***** Dataset entries

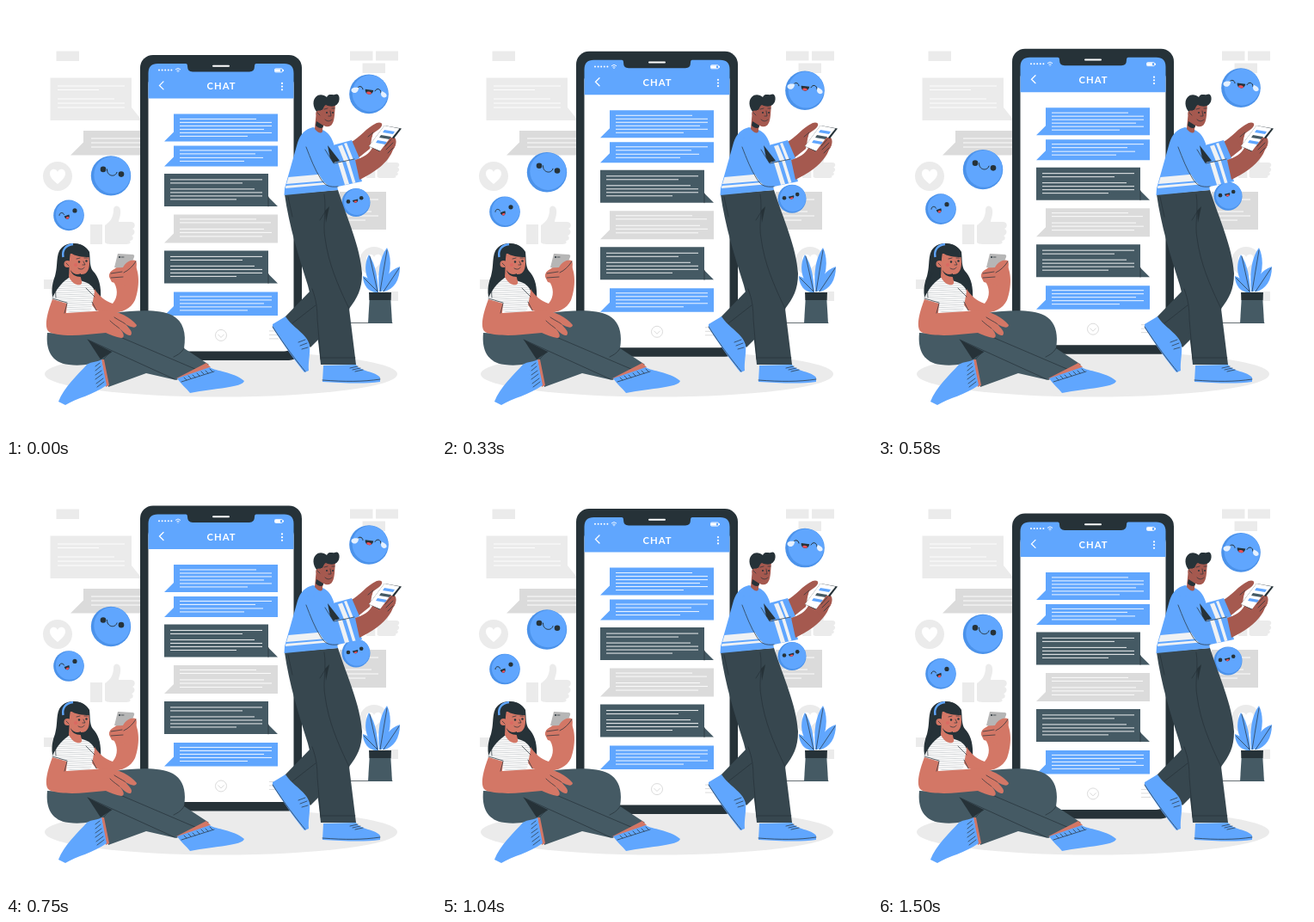
These frames come from a looping animation (500x500 px, 1540 ms). An HTML page:

```html
<!DOCTYPE html>
<html lang="en">
<head>
<meta charset="utf-8">
<title>Chat</title>
<style>
html, body { margin: 0; width: 100%; height: 100%; overflow: hidden; background: #fff; }
svg { display: block; width: 100%; height: 100%; }
.blue { fill: #60a6fe; }
.ink { fill: #263238; }
.slate { fill: #455a64; }
.pants { fill: #37474f; }
.pale { fill: #ebebeb; }
.gray { fill: #dbdbdb; }
.white { fill: #fff; }
.band { fill: #f0f2f4; }
.skin { fill: #d37766; }
.brown { fill: #a5594f; }
.red { fill: #e8505b; }
.line { fill: none; stroke: #263238; stroke-width: .7; stroke-linecap: round; stroke-linejoin: round; }
.smile { fill: none; stroke: #263238; stroke-width: 1; stroke-linecap: round; }
.wl { fill: none; stroke: #fff; stroke-width: .9; }
.title { font: 700 11.3px Lato, sans-serif; letter-spacing: 1px; fill: #fff; text-anchor: middle; }
</style>
</head>
<body>
<svg viewBox="0 0 500 500">
<defs>
  <pattern id="knit" width="8" height="2.5" patternUnits="userSpaceOnUse" patternTransform="rotate(-2)">
    <rect width="8" height="2.5" fill="#fafafa"/><rect width="8" height=".5" fill="#b9bfc2"/>
  </pattern>
  <path id="heart" d="M0 9C-5 5-9 1-9-3C-9-9-2-10 0-5C2-10 9-9 9-3C9 1 5 5 0 9Z"/>
  <path id="thumb" d="M0 22H14V45H0ZM17 23C23 19 27 14 27 5C27-1 34-1 35 5C36 11 33 16 33 19H47C53 19 53 26 49 27C53 29 52 34 48 35C51 37 50 41 46 41C48 44 45 45 41 45H24C20 45 18 44 17 43Z"/>
</defs>

<g id="back"></g>
<ellipse class="pale" cx="250" cy="428" rx="205" ry="26.5"/>

<g id="plant">
  <path class="line" d="M400 368.5H449"/>
  <g class="blue">
    <path d="M431 332C419 321 414 304 422 289C430 301 432 316 433 332Z"/>
    <path d="M434 332C432 312 434 293 443 281C450 296 447 315 437 332Z"/>
    <path d="M438 332C439 316 446 307 458 303C458 319 451 329 440 332Z"/>
    <path d="M431 333C422 333 415 325 415 314C424 317 430 324 433 333Z"/>
  </g>
  <path class="line" d="M423 291L432 332M443 284L435 332M457 305L439 332M416 316L432 332"/>
  <path class="slate" d="M423 335H447L449 369H421Z"/>
  <path class="ink" d="M422 333H448L447.500 342H422.500Z"/>
</g>

<g class="float" id="phone"></g>
<g class="float" id="faces"></g>

<g id="man">
  <path class="pants" d="M345 300L356 329L324 362L354 397L399 352L392 300Z"/>
  <path class="pants" d="M324 219L386 214C397 248 412 280 414 311C414 330 408 340 399 352L407 417H366C363 386 359 355 351 325C340 290 329 255 324 219Z"/>
  <path class="line" d="M370 219C373 237 368 254 371 270C375 300 386 325 399 352M356 329C361 342 362 353 362 364L366 411M333 369L360 348M366 409H406M328 222L333 245M372 238L365 249"/>
  <path class="ink" d="M371 238L376 233L372 252Z"/>
  <path class="blue" d="M310 370L325 361C333 374 350 381 353 394C354 405 351 414 352 424L347 426C338 415 324 396 310 374Z"/>
  <path class="line" d="M340 391L348 388M342 395L350 392M344 399L351 397M310 373C324 395 338 413 348 425"/>
  <path class="blue" d="M369 418L407 417C412 425 430 425 435 432V437C414 440 390 438 368 437Z"/>
  <path class="line" d="M400 421L409 419M403 423L412 421M406 425L415 423M368 435C394 437 415 437 435 434"/>

  <path class="brown" d="M400 159C413 152 418 142 431 136C437 134 440 138 434 143L427 148C424 155 425 160 423 166L408 178Z"/>
  <path class="blue" d="M376 163L402 156L411 177L386 188Z"/>
  <path class="band" d="M386 163L391 161.500L399 181L394 183ZM393 160L396 159L404 179L401 181Z"/>
  <path class="blue" d="M357 141C348 143 342 149 339 159L324 212L323.500 220L386 214L384 205L381 160C378 151 373 145 367 144Z"/>
  <path class="band" d="M328.500 199L384 194L385 202L326 207ZM325.500 209L385 204L385 206.500L325 212Z"/>
  <path class="ink" d="M374 162L388 180L378 183Z"/>
  <path class="blue" d="M349 154C359 150 367 157 371 167L381 183L406 178L414 204L386 210C374 212 368 204 363 194Z"/>
  <path class="band" d="M386 182L391 181L399 207L394 208ZM395 180L398.500 179L406.500 205.500L403 206Z"/>
  <path class="line" d="M349 164C354 177 359 190 366 201C371 209 376 211 386 210M371 167L381 183L405 178"/>
  <path class="brown" d="M406 179C416 176 422 172 426 165L449 151C455 153 455 161 450 167C445 182 428 194 411 202Z"/>
  <path class="ink" d="M422 163L440 139L460 142.500L438 171Z"/>
  <path class="white" d="M422 163L440 139L457.500 142.500L436 169Z"/>
  <path class="blue" d="M440 144L452 146L450 149L438 147Z"/>
  <path class="slate" d="M436 150L448 152L446 155L434 153Z"/>
  <path class="blue" d="M432 156L443 158L441 161L430 159Z"/>
  <path class="brown" d="M434 170L447 153C455 153 454 164 449 168L441 178ZM417 153C422 145 428 147 425 153L421 162Z"/>
  <path class="line" d="M448 155L441 163M450 159L442 167M450 165L444 171M427 147L421 152"/>

  <path class="brown" d="M361 121L359 143C364 149 369 149 368 143L369 139C378 143 381 137 382 127L383 113L367 110Z"/>
  <path class="ink" d="M361 134L369 139C369 143 364 143 360 139Z"/>
  <path class="ink" d="M364 125C358 122 355 111 360 106C364 102 369 103 373 106C375 101 380 104 382 103C388 100 389 109 386 113C383 118 376 117 372 115C369 116 369 122 366 121Z"/>
  <circle class="brown" cx="364" cy="125" r="3.6"/>
  <path class="line" d="M370 120L374 119M379 119L382 119M377 122L378 128L375 128M371 132C374 135 377 134 379 132M362 124L365 127"/>
  <circle class="ink" cx="373" cy="124" r="1"/><circle class="ink" cx="380" cy="124" r="1"/>
</g>

<g id="woman">
  <path class="ink" d="M66 280C57 287 61 301 57 314C53 324 52 336 56 343C64 347 76 344 82 330L101 328C103 333 106 338 110 341C111 326 108 315 101 308C97 303 98 294 97 286C90 274 73 274 66 280Z"/>
  <path class="skin" d="M103 329C108 337 115 343 124 346C131 338 130 327 124 319L121 310L131 302L146 296C157 306 155 329 150 342C143 357 123 360 105 354L97 344Z"/>
  <path d="M130 288L148 289Q150 290 149 292L143 306L126 304Z" fill="#b6b6b6"/>
  <circle class="ink" cx="132" cy="292" r="1"/><path class="line" d="M134 292L137 292"/>
  <path class="skin" d="M120 315C119 307 129 304 136 304C139 297 147 294 151 296C153 300 151 307 150 314L139 325L123 321Z"/>
  <path class="line" d="M122 311L135 309M122 316L136 315M151 297C147 303 143 307 137 310"/>
  <path class="slate" d="M48 380C46 400 53 415 73 417C88 419 101 416 112 412L119 443L163 427L198 435L236 417L207 398C210 380 206 367 194 360C178 352 151 354 126 357L91 382Z"/>
  <path class="ink" d="M95 388L123 402L110 411Z"/>
  <path class="line" d="M95 388L196 434M123 402C115 407 112 413 112 414M207 398C204 403 201 405 195 408M133 385L222 423"/>
  <path class="skin" d="M111 411L114 411L120 441L116 443ZM198 433L233 415L238 420L204 435Z"/>
  <path class="blue" d="M111 411L117 441C102 452 82 456 69 464L61 460C67 444 83 429 94 417C100 413 107 414 111 411Z"/>
  <path class="line" d="M109 415L104 419M110 419L104 424M111 424L104 429M112 428L104 434M113 433L105 439M114 437L106 443"/>
  <path class="blue" d="M199 433L237 420C244 425 264 425 277 436C274 444 244 444 214 450C210 445 203 439 199 433Z"/>
  <path class="line" d="M207 432L210 435M212 430L215 433M217 429L220 432M222 427L225 430M227 425L230 428M232 424L235 427M237 422L240 425M204 437L242 425"/>

  <path fill="url(#knit)" d="M76 314L89 320C97 322 102 327 103 332L99 354C90 359 80 358 71 355L70 346L53 342C58 329 66 320 76 314Z"/>
  <path class="skin" d="M54 341L71 346L70 357L119 354C131 355 145 362 152 371C151 376 144 373 139 370C144 376 148 379 145 383C140 384 135 377 132 375C138 381 138 386 134 386C128 385 121 382 116 380L94 382C76 384 54 383 49 378C44 371 49 354 54 341Z"/>
  <path class="line" d="M126 362C132 366 137 368 139 370M121 366C126 371 130 373 132 375M71 346L68 357M54 340L71 345M93 328L103 338M100 344L105 354"/>
  <path class="skin" d="M73 288L73 315C79 327 90 326 88 320L86 312C95 313 97 306 97 298L96 287Z"/>
  <path class="ink" d="M75 307C78 312 83 313 87 311L87 315C81 315 76 312 75 307Z"/>
  <path class="ink" d="M66 281C76 273 92 275 97 287L97 292C89 292 80 291 75 287C73 296 74 307 73 314L62 322C61 309 60 291 66 281Z"/>
  <circle class="skin" cx="71.500" cy="300" r="4"/>
  <path d="M66.500 292C65 284 69 278 78 277" fill="none" stroke="#60a6fe" stroke-width="2.400"/>
  <path class="line" d="M82 294L86 293M91 293L95 293M90 297L92 301L89 301M84 305C87 307 90 306 91 304M70 299L73 302M100 310C105 318 107 326 108 334M64 310C58 320 57 331 58 339"/>
  <circle class="ink" cx="85" cy="297.500" r="1.200"/><circle class="ink" cx="93.500" cy="296.500" r="1.200"/>
  <circle class="red" cx="81" cy="301" r="2" opacity=".35"/>
</g>
</svg>

<script>
const $ = id => document.getElementById(id);
const rect = (c, x, y, w, h) => `<rect class="${c}" x="${x}" y="${y}" width="${w}" height="${h}"/>`;
const path = (c, d) => `<path class="${c}" d="${d}"/>`;
const dot = (x, y, r, c = 'ink') => `<circle class="${c}" cx="${x}" cy="${y}" r="${r}"/>`;

// rows: [offset from the top, length]
function bubble(c, x, y, w, h, side, rows, pad = 7, tail = 11) {
  const b = y + h, e = side < 0 ? x : x + w;
  return path(c, `M${x} ${y}H${x + w}V${b}H${x}ZM${e} ${b - tail}V${b}h${side * tail}Z`) +
    (side > 0 ? path('line', `M${e} ${b - tail}V${b}`) : '') +
    rows.map(([dy, len]) => path('wl', `M${x + pad} ${y + dy}h${len}`)).join('');
}

function drawBack() {
  const heart = (x, y) => dot(x, y, 17, 'pale') + `<use href="#heart" class="white" x="${x}" y="${y}"/>`;
  $('back').innerHTML =
    rect('pale', 58.5, 52.5, 26.5, 11.5) + rect('pale', 44, 318, 14, 11) +
    rect('pale', 400, 52.5, 26.5, 11) + rect('pale', 430, 52.5, 26, 11) +
    rect('pale', 414.5, 66.5, 26.5, 11.5) + rect('pale', 440, 332, 16, 11) +
    path('pale', 'M146 118V133H158Z') +
    rect('pale', 51.5, 83.5, 94.5, 49.5) +
    [[93, 78], [97.5, 48], [108, 66], [113, 78], [118, 78]].map(([y, n]) => path('wl', `M60 ${y}h${n}`)).join('') +
    bubble('gray', 90, 145, 72, 28.5, -1, [[9, 62], [14, 62], [19, 62]], 9, 15) +
    rect('gray', 388, 216, 54, 44) +
    [[225, 433], [230, 420], [239, 425], [244, 433], [249, 418]].map(([y, x]) => path('wl', `M394 ${y}H${x}`)).join('') +
    heart(60, 198) + heart(428, 297) +
    '<use href="#thumb" class="pale" x="98" y="232"/>' +
    '<use href="#thumb" class="pale" transform="translate(419 169) scale(.74 .69)"/>';
}

function drawPhone() {
  const blueRows = [[6, 89], [10, 107], [14, 107], [18, 98], [22, 107], [26, 79]];
  const darkRows = [[7, 107], [11, 84], [18, 98], [22, 107], [26, 107], [30, 77]];
  let s = '<rect class="ink" x="156" y="57" width="188" height="355" rx="15"/>' +
    '<rect class="white" x="165.500" y="80" width="169" height="321.500" rx="11"/>' +
    path('blue', 'M165.500 107.500V78Q165.500 67 176.500 67H209Q211 67 211 70Q211 76.500 217 76.500H283Q289 76.500 289 70Q289 67 291 67H323.500Q334.500 67 334.500 78V107.500Z') +
    '<rect class="white" x="240" y="68.800" width="20" height="2" rx="1"/>';
  for (let i = 0; i < 5; i++) s += dot(178 + i * 3.6, 74.7, 1, 'white');
  s += path('wl', 'M197 74Q200 71 203 74M198.500 75.500Q200 74 201.500 75.500') + dot(200, 76.6, .6, 'white') +
    '<rect class="wl" x="312.500" y="73" width="9" height="4" rx="1"/>' +
    rect('white', 313, 73.5, 6, 3) + rect('white', 322, 74, 1, 2) +
    '<path class="wl" stroke-linecap="round" style="stroke-width:1.300" d="M183 88L178.500 92.500L183 97"/>' +
    '<text class="title" x="250.600" y="97.500">CHAT</text>';
  for (const y of [90, 93.7, 97.4]) s += dot(321, y, 1.1, 'white');
  s += bubble('blue', 195, 125.5, 121, 32, -1, blueRows) +
    bubble('blue', 195, 162.5, 121, 24, -1, [[5.5, 107], [9.5, 88], [14, 97], [18, 75]]) +
    bubble('slate', 184, 195, 121, 38, 1, darkRows) +
    bubble('gray', 195, 242.5, 121, 33, -1, [[5.5, 89], [9.5, 106], [17, 98], [21, 107], [25.5, 96]]) +
    bubble('slate', 184, 284.5, 121, 38, 1, darkRows) +
    bubble('blue', 195, 332.5, 121, 27.5, -1, [[5.5, 107], [9.5, 107], [13.5, 98], [17.5, 107], [21.5, 79]]);
  s += '<g fill="none" stroke="#dbdbdb"><circle cx="250" cy="383" r="6.500"/>' +
    '<path d="M246.500 382L250 385.500L253.500 382M306 378H317M306 382.500H317M306 387H317"/></g>';
  $('phone').innerHTML = s;
}

function drawFaces() {
  const ball = (x, y, r) => `<circle cx="${x}" cy="${y}" r="${r}" fill="#4b92ea"/>` +
    `<ellipse class="blue" cx="${x + r * .06}" cy="${y - r * .04}" rx="${r * .91}" ry="${r * .93}"/>`;
  const mouth = (x, y, w, h, a) => `<g transform="translate(${x} ${y}) rotate(${a})">` +
    path('ink', `M${-w} 0H${w}C${w} ${h * 1.3} ${-w} ${h * 1.3} ${-w} 0Z`) +
    `<ellipse class="red" cy="${h * .68}" rx="${w * .6}" ry="${h * .28}"/></g>`;
  $('faces').innerHTML =
    ball(122, 197.5, 23.2) + dot(113, 190, 3.3) + dot(134, 195.7, 3.3) +
    path('smile', 'M117.500 190C117 198 127 200 129 193.500') +
    ball(73, 243.5, 17.8) + dot(80, 238, 2.6) +
    path('smile', 'M62 243.500C62 240 66.500 239.500 67.500 242.500') + mouth(70.5, 243.5, 3, 4.5, -20) +
    ball(422, 102.5, 22.8) +
    path('smile', 'M408 97C409 92 415 93 415 97M429 99C431 95 436 96 436 101') + mouth(422.5, 97.5, 4.8, 5.5, 7) +
    '<g fill="#e6f1ff"><path d="M410 95C404 94 400 96 402 99.500C406 103 410 100 410 95Z"/>' +
    '<path d="M437 99C443 101 444.500 106 440 106.500C436 106 435 102 437 99Z"/></g>' +
    ball(407, 228.5, 16.5) + dot(398, 227.5, 2.3) + dot(413.2, 223.3, 2.3) + mouth(406, 225.3, 3.2, 3.6, -14);
}

const LOOP = 1540, LEAD = 55, TOP = -9, TRAVEL = 9.6;
const floats = document.querySelectorAll('.float');

// steady rise and fall
function draw(now) {
  const p = (now + LEAD) % LOOP / LOOP;
  const y = TOP + TRAVEL * Math.abs(2 * p - 1);
  for (const g of floats) g.setAttribute('transform', `translate(0 ${y.toFixed(3)})`);
}

drawBack();
drawPhone();
drawFaces();
const start = performance.now();
function tick() {
  draw(performance.now() - start);
  requestAnimationFrame(tick);
}
tick();
</script>
</body>
</html>
```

**********

When "none" shows up in a line of the material, report that line.

* Finished exercise:
.line { fill: none; stroke: #263238; stroke-width: .7; stroke-linecap: round; stroke-linejoin: round; }
.smile { fill: none; stroke: #263238; stroke-width: 1; stroke-linecap: round; }
.wl { fill: none; stroke: #fff; stroke-width: .9; }
  <path d="M66.500 292C65 284 69 278 78 277" fill="none" stroke="#60a6fe" stroke-width="2.400"/>
  s += '<g fill="none" stroke="#dbdbdb"><circle cx="250" cy="383" r="6.500"/>' +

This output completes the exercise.